your loving Mother
Davie never received the letter – he was killed in action on April 11th 1917.
The Battle of Arras began on April 9th 1916 in a sleet storm. Canadian and Highland troops captured the whole of Vimy Ridge. The advance slowed and, as German resistance stiffened, casualties increased, in some of the most savage fighting of the whole war. 4th Division’s 10th Infantry Brigade, comprising the 2nd Seaforth Highlanders and 1st Royal Irish Fusiliers, attacked from Fampoux towards the heavily defended Chemical Works at Roeux on April 11th 1917, with disastrous results. By the end of the day the 2nd Seaforths had ceased to exist, and the other units involved had been decimated.
Davie is buried in a marked grave in the Communal Cemetery Extension in the village of Athies, Pas de Calais.
The photographic montage in tribute to Davie Flaws below includes the following:-

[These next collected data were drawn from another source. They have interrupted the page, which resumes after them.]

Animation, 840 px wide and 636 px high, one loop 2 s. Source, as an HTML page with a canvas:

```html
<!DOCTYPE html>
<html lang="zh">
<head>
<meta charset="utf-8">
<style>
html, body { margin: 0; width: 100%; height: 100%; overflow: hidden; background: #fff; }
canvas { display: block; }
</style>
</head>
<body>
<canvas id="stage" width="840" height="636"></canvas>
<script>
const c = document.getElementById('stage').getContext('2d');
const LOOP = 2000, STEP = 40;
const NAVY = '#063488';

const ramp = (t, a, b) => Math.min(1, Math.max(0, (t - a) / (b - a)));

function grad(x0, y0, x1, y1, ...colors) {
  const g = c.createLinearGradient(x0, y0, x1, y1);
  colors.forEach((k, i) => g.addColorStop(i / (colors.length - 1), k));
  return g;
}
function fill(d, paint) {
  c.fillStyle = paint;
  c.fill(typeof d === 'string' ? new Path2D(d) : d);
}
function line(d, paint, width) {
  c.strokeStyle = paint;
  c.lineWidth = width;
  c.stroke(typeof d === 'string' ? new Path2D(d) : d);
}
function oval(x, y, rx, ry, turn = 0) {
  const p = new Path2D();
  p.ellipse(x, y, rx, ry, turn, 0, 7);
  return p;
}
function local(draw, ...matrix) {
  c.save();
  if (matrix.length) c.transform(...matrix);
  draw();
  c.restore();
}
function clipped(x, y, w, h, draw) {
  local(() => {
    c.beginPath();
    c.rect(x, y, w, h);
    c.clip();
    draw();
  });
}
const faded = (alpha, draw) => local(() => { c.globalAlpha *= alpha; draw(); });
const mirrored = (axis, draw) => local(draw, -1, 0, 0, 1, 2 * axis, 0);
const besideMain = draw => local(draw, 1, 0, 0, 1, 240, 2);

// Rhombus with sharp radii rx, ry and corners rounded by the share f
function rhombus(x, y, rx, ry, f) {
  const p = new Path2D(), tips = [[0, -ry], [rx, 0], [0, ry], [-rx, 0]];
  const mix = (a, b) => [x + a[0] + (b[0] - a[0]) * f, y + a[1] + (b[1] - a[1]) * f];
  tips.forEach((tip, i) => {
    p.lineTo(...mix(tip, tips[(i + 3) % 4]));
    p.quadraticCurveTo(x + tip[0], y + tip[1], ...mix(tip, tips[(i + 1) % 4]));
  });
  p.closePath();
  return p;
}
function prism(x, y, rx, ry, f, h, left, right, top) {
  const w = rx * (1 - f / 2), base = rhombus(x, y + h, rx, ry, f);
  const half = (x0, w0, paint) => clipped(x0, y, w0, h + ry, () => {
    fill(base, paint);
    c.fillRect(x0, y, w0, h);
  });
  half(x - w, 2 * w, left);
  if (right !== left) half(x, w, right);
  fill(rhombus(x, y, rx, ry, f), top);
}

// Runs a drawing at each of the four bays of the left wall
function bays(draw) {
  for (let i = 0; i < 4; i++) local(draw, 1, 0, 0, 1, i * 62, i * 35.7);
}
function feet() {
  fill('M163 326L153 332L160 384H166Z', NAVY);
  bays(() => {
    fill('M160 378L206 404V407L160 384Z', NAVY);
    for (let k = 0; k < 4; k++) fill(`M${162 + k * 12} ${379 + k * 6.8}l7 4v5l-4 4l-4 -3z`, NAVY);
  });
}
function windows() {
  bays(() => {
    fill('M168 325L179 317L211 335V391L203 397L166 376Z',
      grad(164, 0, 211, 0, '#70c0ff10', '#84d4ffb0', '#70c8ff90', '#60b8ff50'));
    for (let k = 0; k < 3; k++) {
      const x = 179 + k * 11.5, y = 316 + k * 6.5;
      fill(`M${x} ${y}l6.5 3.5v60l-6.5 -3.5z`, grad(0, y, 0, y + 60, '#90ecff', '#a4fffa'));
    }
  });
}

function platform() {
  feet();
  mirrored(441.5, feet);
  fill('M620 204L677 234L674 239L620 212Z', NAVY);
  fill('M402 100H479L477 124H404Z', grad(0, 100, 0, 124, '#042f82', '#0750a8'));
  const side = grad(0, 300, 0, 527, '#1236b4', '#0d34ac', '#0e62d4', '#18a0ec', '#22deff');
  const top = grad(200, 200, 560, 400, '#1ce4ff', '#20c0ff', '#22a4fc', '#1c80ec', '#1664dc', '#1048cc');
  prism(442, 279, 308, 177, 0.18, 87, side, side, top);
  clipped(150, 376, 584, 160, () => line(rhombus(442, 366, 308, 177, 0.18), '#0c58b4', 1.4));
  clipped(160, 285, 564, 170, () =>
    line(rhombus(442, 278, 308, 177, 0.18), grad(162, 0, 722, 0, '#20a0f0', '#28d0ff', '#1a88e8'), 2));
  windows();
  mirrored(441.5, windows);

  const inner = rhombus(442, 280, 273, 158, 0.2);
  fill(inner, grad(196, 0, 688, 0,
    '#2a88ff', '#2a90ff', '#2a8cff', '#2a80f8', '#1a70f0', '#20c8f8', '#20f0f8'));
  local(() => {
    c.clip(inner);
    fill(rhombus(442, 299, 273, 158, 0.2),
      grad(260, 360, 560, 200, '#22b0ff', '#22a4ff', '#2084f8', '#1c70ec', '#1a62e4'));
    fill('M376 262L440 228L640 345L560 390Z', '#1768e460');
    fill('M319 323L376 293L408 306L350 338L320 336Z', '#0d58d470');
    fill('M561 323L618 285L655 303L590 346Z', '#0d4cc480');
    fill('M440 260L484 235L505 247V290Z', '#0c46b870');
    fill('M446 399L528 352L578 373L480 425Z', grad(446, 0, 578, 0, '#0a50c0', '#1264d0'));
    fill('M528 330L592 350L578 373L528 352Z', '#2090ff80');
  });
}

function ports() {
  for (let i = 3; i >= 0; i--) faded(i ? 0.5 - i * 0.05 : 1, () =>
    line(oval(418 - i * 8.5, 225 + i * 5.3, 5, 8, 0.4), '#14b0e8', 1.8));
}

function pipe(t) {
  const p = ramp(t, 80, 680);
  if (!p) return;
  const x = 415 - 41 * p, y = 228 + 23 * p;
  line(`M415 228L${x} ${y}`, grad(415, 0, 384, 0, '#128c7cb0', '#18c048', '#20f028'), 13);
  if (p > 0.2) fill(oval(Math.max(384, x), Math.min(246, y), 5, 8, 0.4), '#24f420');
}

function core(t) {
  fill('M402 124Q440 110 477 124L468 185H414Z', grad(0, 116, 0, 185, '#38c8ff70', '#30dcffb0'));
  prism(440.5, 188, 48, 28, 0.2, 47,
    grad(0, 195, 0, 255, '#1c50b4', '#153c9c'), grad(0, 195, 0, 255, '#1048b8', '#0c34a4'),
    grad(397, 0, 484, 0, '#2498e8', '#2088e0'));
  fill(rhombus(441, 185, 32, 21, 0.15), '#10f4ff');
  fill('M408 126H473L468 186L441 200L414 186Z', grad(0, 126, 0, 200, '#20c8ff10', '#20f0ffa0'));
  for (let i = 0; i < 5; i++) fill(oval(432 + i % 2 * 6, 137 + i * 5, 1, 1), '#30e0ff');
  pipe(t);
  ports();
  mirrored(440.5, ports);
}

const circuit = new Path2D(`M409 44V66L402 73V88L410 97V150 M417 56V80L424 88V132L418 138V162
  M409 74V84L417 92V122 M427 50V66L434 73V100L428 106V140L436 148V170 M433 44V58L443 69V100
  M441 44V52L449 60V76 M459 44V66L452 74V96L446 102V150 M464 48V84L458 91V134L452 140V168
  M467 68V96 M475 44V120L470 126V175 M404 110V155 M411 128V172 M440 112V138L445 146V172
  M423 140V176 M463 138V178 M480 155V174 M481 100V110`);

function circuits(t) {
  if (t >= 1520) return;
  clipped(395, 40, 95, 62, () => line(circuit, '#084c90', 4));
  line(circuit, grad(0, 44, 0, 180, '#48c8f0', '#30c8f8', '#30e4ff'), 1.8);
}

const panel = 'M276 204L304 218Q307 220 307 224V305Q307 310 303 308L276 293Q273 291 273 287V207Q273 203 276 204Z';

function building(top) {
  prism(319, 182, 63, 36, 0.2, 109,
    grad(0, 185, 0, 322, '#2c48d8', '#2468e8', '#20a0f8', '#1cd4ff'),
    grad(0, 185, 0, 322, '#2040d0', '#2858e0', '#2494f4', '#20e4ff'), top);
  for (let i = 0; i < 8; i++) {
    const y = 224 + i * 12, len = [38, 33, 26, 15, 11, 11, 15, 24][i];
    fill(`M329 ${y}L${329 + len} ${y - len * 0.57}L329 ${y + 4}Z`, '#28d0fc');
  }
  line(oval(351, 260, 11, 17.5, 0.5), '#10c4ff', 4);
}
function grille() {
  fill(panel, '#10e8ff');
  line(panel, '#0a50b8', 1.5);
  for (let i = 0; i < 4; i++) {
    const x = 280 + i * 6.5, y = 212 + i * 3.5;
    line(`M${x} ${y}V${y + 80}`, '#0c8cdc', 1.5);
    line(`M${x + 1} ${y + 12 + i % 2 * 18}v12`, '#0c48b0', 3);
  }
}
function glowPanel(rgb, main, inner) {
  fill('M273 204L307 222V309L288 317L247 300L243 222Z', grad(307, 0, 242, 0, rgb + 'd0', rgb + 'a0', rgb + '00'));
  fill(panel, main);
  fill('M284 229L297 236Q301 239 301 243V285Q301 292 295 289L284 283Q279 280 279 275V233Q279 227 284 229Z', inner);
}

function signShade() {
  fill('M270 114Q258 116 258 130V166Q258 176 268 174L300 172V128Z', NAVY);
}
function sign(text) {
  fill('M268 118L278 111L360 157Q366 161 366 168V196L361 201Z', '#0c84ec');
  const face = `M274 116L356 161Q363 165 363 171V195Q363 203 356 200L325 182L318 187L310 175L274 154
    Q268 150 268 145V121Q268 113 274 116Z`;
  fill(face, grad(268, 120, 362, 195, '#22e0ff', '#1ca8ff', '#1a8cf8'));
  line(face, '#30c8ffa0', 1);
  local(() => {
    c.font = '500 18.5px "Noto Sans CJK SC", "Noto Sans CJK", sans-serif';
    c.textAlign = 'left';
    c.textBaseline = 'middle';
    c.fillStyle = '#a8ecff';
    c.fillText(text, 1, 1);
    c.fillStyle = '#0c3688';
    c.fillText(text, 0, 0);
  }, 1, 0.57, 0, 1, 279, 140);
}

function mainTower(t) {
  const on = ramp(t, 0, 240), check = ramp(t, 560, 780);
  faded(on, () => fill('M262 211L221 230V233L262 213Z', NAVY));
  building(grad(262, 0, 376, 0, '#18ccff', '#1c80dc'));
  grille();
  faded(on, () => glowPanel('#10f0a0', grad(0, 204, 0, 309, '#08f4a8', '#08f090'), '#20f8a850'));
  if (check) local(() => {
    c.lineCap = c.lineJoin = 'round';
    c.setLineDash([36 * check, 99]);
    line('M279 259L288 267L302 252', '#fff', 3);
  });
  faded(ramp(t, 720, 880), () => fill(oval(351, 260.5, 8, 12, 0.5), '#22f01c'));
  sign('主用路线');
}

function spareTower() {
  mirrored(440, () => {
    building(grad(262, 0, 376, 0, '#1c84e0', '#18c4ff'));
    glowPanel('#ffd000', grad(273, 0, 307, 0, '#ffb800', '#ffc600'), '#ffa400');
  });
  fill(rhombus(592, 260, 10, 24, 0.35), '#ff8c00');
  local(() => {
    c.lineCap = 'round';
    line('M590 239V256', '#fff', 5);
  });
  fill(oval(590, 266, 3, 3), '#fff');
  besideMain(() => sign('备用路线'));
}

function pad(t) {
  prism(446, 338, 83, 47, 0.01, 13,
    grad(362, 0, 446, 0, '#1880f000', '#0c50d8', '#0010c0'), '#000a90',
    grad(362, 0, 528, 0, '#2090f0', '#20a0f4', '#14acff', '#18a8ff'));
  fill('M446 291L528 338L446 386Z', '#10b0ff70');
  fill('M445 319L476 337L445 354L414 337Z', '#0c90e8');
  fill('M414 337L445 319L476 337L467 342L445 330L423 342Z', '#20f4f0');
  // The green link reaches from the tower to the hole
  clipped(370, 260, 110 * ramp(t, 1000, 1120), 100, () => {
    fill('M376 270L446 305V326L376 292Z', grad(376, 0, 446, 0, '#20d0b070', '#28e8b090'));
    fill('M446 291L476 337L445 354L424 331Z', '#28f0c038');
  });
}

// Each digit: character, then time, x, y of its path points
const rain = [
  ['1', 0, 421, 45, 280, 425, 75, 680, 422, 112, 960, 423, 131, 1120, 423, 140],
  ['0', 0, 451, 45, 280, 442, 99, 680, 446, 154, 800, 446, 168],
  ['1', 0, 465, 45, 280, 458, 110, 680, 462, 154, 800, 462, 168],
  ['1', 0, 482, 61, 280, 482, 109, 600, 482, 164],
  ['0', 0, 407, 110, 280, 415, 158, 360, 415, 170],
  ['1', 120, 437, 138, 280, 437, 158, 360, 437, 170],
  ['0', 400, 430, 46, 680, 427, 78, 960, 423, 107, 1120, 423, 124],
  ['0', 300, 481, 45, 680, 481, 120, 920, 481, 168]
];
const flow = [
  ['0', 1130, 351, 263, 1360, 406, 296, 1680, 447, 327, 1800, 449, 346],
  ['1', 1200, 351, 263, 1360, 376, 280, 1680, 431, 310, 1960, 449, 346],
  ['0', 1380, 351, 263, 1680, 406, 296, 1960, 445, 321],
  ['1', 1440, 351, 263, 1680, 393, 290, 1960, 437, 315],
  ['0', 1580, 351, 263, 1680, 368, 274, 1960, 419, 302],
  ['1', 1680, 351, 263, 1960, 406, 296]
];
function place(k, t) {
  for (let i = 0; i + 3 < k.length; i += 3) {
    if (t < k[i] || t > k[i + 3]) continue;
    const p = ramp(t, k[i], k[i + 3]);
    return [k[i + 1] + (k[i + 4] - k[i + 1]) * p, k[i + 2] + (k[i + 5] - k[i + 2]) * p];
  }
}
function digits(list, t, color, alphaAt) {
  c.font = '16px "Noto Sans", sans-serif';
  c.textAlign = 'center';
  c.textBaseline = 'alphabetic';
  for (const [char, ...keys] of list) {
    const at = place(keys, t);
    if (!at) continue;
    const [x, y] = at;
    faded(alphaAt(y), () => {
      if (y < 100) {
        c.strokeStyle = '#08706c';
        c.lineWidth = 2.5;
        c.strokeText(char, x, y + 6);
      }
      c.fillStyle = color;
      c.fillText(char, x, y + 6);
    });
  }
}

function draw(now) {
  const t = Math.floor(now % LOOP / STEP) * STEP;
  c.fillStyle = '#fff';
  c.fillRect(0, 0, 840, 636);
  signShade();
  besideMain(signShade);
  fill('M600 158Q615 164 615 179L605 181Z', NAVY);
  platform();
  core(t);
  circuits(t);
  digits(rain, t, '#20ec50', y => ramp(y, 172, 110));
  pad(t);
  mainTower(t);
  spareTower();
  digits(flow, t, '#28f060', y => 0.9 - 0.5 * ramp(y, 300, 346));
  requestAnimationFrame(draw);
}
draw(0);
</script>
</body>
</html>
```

The cap badge of the Seaforth Highlanders (Ross-shire Buffs, The Duke of Albany’s), c1914; the letter he never received; his final resting place: the Communal Cemetery Extension in the village of Athies, Pas de Calais, France [courtesy of the Commonwealth War Graves Commission]; and his name, etched for ever more on the Rousay war memorial.